Natural-gas prices are market driven and consequently are a function of supply and demand. What do we know about those two quantities? As far as demand is concerned, natural gas is increasingly popular because it is efficient, clean and reliable. Demand is also driven by weather conditions. A warm late winter (2005-06) reduced demand thereby increasing supply and reducing the price late in the winter. Interestingly, a hot summer also increases demand for natural gas because electric-power-generation plants use gas to generate electricity. In August of this year, electricity demand reached weekly records more than once due to the hot weather. This resulted in the first natural-gas inventory decline ever recorded in the summer months.
While supplies declined slightly in early August, these inventories were well above long-term and last year's inventories. This bodes well for short-term price stability. Long-term fundamentals suggest that prices will stay high and gradually increase. Some of the reasons for this are as follows:
- Lower production from new gas wells and depletion of older wells.
- New electricity generation has, and continues to be, gas-fired.
- Supply is flat and demand is up.
- Economic outlook is improving, and this will increase energy consumption.
What does all this mean for prices this winter? The Energy Information Administration of the federal government believes that natural-gas prices will be lower through the rest of this year relative to the same period in 2005. Barring extreme weather for the rest of the year, the 2006 average price is expected to be $7.69/mcf, which would be a drop of $1.17 from the 2005 average.
As of this writing, the contracts for delivery during the entire upcoming heating season (Nov. 2006 - March 2007) averaged $9.97/mcf. This is down over $0.90 in the last month and is the first time it has dropped below $10.00 since July. At the same time last year, the heating-season average future price was $12.15/mcf.

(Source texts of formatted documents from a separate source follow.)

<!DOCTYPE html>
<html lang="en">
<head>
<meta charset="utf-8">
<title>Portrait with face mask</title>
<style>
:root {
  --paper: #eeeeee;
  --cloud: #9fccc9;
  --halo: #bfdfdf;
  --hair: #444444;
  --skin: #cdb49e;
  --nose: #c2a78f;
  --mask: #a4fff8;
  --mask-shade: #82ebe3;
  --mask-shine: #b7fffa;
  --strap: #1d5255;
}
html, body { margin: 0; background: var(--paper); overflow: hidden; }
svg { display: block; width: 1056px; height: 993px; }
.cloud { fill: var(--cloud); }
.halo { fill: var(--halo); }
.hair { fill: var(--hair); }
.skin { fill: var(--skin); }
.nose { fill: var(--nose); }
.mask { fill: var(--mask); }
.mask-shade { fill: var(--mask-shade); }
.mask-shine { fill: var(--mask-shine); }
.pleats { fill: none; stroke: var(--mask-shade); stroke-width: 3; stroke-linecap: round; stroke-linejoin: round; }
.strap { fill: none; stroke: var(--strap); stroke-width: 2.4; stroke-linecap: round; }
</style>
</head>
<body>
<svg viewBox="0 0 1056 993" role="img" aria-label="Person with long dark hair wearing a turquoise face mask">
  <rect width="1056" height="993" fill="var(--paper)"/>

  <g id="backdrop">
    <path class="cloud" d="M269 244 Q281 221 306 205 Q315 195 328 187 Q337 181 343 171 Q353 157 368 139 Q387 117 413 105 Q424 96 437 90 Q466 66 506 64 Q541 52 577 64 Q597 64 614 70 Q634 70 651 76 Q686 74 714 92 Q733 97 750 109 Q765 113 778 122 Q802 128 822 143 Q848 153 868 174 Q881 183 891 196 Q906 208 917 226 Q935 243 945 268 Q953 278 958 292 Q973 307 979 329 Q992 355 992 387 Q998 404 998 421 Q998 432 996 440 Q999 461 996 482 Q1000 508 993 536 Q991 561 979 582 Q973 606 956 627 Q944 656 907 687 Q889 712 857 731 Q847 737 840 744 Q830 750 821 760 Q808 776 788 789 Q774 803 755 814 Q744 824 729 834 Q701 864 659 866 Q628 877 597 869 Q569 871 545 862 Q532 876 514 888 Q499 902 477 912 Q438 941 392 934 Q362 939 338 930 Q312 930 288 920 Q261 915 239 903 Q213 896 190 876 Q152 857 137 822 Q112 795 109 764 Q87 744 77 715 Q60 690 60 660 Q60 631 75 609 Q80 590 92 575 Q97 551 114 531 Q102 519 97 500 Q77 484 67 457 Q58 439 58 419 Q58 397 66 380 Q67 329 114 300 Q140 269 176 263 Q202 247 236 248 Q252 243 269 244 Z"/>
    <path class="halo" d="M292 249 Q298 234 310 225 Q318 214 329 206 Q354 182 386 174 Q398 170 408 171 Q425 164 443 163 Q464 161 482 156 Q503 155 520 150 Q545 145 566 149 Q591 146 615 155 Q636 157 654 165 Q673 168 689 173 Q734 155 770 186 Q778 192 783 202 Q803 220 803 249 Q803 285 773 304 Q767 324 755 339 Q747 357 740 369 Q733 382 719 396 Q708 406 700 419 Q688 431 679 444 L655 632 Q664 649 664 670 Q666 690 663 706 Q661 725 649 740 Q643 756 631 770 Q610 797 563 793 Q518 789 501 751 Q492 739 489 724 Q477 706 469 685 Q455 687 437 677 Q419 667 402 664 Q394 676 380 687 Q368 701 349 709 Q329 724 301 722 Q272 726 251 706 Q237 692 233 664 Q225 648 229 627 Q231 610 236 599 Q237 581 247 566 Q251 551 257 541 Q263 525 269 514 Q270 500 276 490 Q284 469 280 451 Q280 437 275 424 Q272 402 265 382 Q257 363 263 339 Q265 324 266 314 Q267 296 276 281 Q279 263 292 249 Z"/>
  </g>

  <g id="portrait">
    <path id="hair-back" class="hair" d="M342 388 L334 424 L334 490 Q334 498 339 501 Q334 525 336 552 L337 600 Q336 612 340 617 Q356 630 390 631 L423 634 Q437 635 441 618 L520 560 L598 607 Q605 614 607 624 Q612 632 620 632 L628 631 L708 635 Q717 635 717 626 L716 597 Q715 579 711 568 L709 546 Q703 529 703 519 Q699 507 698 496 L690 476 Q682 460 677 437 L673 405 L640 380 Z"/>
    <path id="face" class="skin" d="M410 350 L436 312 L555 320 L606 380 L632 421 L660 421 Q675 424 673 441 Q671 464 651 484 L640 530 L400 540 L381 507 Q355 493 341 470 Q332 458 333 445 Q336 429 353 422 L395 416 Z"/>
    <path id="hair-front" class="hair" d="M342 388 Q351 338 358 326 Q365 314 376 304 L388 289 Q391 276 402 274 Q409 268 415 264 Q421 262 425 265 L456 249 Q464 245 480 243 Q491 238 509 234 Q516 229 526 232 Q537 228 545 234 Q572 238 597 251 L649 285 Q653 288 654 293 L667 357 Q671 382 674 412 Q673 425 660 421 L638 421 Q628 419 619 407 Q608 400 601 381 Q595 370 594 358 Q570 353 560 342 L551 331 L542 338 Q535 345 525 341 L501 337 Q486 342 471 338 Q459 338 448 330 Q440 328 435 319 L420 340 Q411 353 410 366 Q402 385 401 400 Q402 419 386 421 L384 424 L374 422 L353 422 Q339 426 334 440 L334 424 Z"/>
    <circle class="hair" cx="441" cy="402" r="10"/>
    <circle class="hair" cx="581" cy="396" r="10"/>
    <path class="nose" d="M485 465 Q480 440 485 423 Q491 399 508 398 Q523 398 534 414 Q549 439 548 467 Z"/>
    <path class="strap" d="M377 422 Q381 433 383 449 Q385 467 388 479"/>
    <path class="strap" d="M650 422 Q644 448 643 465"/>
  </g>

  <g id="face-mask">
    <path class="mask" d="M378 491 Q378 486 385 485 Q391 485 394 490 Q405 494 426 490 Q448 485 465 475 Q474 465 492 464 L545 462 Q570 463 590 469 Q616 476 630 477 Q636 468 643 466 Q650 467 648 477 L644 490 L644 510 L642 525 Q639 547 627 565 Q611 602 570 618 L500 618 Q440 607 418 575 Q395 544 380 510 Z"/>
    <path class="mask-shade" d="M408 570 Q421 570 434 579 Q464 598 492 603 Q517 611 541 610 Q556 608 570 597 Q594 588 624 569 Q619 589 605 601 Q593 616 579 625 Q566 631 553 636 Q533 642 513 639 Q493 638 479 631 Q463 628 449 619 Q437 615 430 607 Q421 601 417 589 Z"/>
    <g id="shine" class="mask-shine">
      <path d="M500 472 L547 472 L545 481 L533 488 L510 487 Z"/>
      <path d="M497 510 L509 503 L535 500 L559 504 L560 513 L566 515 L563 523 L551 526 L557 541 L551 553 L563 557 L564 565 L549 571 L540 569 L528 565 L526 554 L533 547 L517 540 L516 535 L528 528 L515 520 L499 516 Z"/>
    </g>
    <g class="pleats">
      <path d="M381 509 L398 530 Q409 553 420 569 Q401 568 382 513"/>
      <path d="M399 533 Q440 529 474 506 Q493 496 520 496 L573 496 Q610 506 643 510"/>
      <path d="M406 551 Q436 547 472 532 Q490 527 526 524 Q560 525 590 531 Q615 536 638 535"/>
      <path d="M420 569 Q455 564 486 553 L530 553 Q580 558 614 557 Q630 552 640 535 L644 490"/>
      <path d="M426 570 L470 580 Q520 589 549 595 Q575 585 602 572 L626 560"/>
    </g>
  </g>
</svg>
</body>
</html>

With futures averaging more than $2.00/mcf lower than this time last year due to such things as a higher inventory, cooler late-summer weather and a relatively calm early hurricane season (so far), the early heating-season prices promise to be favorable as compared to last fall. Supply is up and current demand is down. The free market is doing its job, as it should.
Unfortunately, as prices go up people tend to look to the government to fix the problem. Government "control" is typically in the form of producer price controls/limits, and this type of control throws the free-market system out the window. Abandoning the free market can result in shortages, which will not benefit us personally or professionally. So if/when prices do rise, realize that the free market is still at work and don't seek to fix something that isn't broken.
Report Abusive Comment